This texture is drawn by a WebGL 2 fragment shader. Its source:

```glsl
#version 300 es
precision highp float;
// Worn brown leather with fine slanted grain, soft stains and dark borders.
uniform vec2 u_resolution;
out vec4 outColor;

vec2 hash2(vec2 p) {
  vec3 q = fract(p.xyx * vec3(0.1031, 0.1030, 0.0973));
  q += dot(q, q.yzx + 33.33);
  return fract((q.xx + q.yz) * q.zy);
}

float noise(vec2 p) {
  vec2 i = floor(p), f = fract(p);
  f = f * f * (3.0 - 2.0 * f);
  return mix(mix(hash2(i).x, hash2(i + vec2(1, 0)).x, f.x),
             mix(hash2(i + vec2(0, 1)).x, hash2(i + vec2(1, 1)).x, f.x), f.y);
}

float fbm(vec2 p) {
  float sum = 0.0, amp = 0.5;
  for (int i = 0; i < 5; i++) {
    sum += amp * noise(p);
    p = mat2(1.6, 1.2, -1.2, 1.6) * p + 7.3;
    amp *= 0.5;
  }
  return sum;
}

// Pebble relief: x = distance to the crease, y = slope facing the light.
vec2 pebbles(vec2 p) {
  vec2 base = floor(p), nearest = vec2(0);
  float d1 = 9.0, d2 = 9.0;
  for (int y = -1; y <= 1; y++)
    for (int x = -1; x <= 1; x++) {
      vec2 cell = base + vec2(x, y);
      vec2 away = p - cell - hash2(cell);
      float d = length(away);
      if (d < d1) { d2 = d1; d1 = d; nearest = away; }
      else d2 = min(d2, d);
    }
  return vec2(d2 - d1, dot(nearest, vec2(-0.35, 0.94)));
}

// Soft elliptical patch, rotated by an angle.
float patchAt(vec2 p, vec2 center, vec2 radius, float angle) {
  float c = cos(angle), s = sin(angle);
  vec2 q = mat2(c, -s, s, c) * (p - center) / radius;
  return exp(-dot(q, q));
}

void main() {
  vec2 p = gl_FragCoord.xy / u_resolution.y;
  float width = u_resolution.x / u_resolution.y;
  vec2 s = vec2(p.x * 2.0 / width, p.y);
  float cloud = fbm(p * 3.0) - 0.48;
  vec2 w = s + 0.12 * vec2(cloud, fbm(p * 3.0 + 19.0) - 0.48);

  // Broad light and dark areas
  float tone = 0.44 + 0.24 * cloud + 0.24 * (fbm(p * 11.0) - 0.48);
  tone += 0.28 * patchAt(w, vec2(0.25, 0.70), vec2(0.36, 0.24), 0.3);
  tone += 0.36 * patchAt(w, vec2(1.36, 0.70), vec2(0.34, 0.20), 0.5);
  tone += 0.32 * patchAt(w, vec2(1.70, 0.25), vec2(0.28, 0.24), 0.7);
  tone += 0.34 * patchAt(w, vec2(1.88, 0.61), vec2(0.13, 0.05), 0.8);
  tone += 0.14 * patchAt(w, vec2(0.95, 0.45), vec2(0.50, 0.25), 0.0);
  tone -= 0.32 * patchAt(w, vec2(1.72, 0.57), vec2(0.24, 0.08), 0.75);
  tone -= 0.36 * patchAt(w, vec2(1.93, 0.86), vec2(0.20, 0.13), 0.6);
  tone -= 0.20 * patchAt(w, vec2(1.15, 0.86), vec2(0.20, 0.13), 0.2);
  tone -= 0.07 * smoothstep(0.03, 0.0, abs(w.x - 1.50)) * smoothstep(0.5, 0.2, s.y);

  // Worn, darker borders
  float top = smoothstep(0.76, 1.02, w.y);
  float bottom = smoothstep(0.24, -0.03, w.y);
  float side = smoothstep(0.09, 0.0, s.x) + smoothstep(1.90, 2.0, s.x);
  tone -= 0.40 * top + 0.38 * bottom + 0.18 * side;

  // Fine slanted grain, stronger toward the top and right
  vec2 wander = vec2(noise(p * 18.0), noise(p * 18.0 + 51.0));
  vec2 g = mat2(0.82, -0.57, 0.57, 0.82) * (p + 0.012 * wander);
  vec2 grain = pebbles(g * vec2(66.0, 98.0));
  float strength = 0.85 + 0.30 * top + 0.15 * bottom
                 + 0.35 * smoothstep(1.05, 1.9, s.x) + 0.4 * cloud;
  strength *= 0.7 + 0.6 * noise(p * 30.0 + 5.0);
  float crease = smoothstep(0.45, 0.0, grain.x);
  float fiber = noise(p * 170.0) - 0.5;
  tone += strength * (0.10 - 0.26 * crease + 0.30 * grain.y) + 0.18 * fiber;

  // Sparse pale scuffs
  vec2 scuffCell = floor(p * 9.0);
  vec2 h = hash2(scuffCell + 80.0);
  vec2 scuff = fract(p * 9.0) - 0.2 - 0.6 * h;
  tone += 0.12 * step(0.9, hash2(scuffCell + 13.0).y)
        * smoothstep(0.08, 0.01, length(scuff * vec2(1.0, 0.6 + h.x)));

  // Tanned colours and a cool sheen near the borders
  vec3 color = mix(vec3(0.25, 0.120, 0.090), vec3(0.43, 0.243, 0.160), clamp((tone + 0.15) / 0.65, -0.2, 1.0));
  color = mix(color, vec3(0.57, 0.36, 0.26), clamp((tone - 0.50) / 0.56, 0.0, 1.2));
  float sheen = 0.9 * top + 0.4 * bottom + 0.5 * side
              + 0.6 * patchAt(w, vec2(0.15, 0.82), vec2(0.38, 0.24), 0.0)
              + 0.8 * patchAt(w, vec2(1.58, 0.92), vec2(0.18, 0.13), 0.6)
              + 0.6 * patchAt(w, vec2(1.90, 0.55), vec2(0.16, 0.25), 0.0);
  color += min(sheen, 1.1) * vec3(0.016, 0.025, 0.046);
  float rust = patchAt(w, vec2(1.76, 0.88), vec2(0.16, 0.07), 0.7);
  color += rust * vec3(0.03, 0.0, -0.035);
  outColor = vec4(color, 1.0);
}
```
:::::
* _Work task_
Give again each line of the listing above, keeping every word the same.

* _Answer section_
This texture is drawn by a WebGL 2 fragment shader. Its source:

```glsl
#version 300 es
precision highp float;
// Worn brown leather with fine slanted grain, soft stains and dark borders.
uniform vec2 u_resolution;
out vec4 outColor;

vec2 hash2(vec2 p) {
  vec3 q = fract(p.xyx * vec3(0.1031, 0.1030, 0.0973));
  q += dot(q, q.yzx + 33.33);
  return fract((q.xx + q.yz) * q.zy);
}

float noise(vec2 p) {
  vec2 i = floor(p), f = fract(p);
  f = f * f * (3.0 - 2.0 * f);
  return mix(mix(hash2(i).x, hash2(i + vec2(1, 0)).x, f.x),
             mix(hash2(i + vec2(0, 1)).x, hash2(i + vec2(1, 1)).x, f.x), f.y);
}

float fbm(vec2 p) {
  float sum = 0.0, amp = 0.5;
  for (int i = 0; i < 5; i++) {
    sum += amp * noise(p);
    p = mat2(1.6, 1.2, -1.2, 1.6) * p + 7.3;
    amp *= 0.5;
  }
  return sum;
}

// Pebble relief: x = distance to the crease, y = slope facing the light.
vec2 pebbles(vec2 p) {
  vec2 base = floor(p), nearest = vec2(0);
  float d1 = 9.0, d2 = 9.0;
  for (int y = -1; y <= 1; y++)
    for (int x = -1; x <= 1; x++) {
      vec2 cell = base + vec2(x, y);
      vec2 away = p - cell - hash2(cell);
      float d = length(away);
      if (d < d1) { d2 = d1; d1 = d; nearest = away; }
      else d2 = min(d2, d);
    }
  return vec2(d2 - d1, dot(nearest, vec2(-0.35, 0.94)));
}

// Soft elliptical patch, rotated by an angle.
float patchAt(vec2 p, vec2 center, vec2 radius, float angle) {
  float c = cos(angle), s = sin(angle);
  vec2 q = mat2(c, -s, s, c) * (p - center) / radius;
  return exp(-dot(q, q));
}

void main() {
  vec2 p = gl_FragCoord.xy / u_resolution.y;
  float width = u_resolution.x / u_resolution.y;
  vec2 s = vec2(p.x * 2.0 / width, p.y);
  float cloud = fbm(p * 3.0) - 0.48;
  vec2 w = s + 0.12 * vec2(cloud, fbm(p * 3.0 + 19.0) - 0.48);

  // Broad light and dark areas
  float tone = 0.44 + 0.24 * cloud + 0.24 * (fbm(p * 11.0) - 0.48);
  tone += 0.28 * patchAt(w, vec2(0.25, 0.70), vec2(0.36, 0.24), 0.3);
  tone += 0.36 * patchAt(w, vec2(1.36, 0.70), vec2(0.34, 0.20), 0.5);
  tone += 0.32 * patchAt(w, vec2(1.70, 0.25), vec2(0.28, 0.24), 0.7);
  tone += 0.34 * patchAt(w, vec2(1.88, 0.61), vec2(0.13, 0.05), 0.8);
  tone += 0.14 * patchAt(w, vec2(0.95, 0.45), vec2(0.50, 0.25), 0.0);
  tone -= 0.32 * patchAt(w, vec2(1.72, 0.57), vec2(0.24, 0.08), 0.75);
  tone -= 0.36 * patchAt(w, vec2(1.93, 0.86), vec2(0.20, 0.13), 0.6);
  tone -= 0.20 * patchAt(w, vec2(1.15, 0.86), vec2(0.20, 0.13), 0.2);
  tone -= 0.07 * smoothstep(0.03, 0.0, abs(w.x - 1.50)) * smoothstep(0.5, 0.2, s.y);

  // Worn, darker borders
  float top = smoothstep(0.76, 1.02, w.y);
  float bottom = smoothstep(0.24, -0.03, w.y);
  float side = smoothstep(0.09, 0.0, s.x) + smoothstep(1.90, 2.0, s.x);
  tone -= 0.40 * top + 0.38 * bottom + 0.18 * side;

  // Fine slanted grain, stronger toward the top and right
  vec2 wander = vec2(noise(p * 18.0), noise(p * 18.0 + 51.0));
  vec2 g = mat2(0.82, -0.57, 0.57, 0.82) * (p + 0.012 * wander);
  vec2 grain = pebbles(g * vec2(66.0, 98.0));
  float strength = 0.85 + 0.30 * top + 0.15 * bottom
                 + 0.35 * smoothstep(1.05, 1.9, s.x) + 0.4 * cloud;
  strength *= 0.7 + 0.6 * noise(p * 30.0 + 5.0);
  float crease = smoothstep(0.45, 0.0, grain.x);
  float fiber = noise(p * 170.0) - 0.5;
  tone += strength * (0.10 - 0.26 * crease + 0.30 * grain.y) + 0.18 * fiber;

  // Sparse pale scuffs
  vec2 scuffCell = floor(p * 9.0);
  vec2 h = hash2(scuffCell + 80.0);
  vec2 scuff = fract(p * 9.0) - 0.2 - 0.6 * h;
  tone += 0.12 * step(0.9, hash2(scuffCell + 13.0).y)
        * smoothstep(0.08, 0.01, length(scuff * vec2(1.0, 0.6 + h.x)));

  // Tanned colours and a cool sheen near the borders
  vec3 color = mix(vec3(0.25, 0.120, 0.090), vec3(0.43, 0.243, 0.160), clamp((tone + 0.15) / 0.65, -0.2, 1.0));
  color = mix(color, vec3(0.57, 0.36, 0.26), clamp((tone - 0.50) / 0.56, 0.0, 1.2));
  float sheen = 0.9 * top + 0.4 * bottom + 0.5 * side
              + 0.6 * patchAt(w, vec2(0.15, 0.82), vec2(0.38, 0.24), 0.0)
              + 0.8 * patchAt(w, vec2(1.58, 0.92), vec2(0.18, 0.13), 0.6)
              + 0.6 * patchAt(w, vec2(1.90, 0.55), vec2(0.16, 0.25), 0.0);
  color += min(sheen, 1.1) * vec3(0.016, 0.025, 0.046);
  float rust = patchAt(w, vec2(1.76, 0.88), vec2(0.16, 0.07), 0.7);
  color += rust * vec3(0.03, 0.0, -0.035);
  outColor = vec4(color, 1.0);
}
```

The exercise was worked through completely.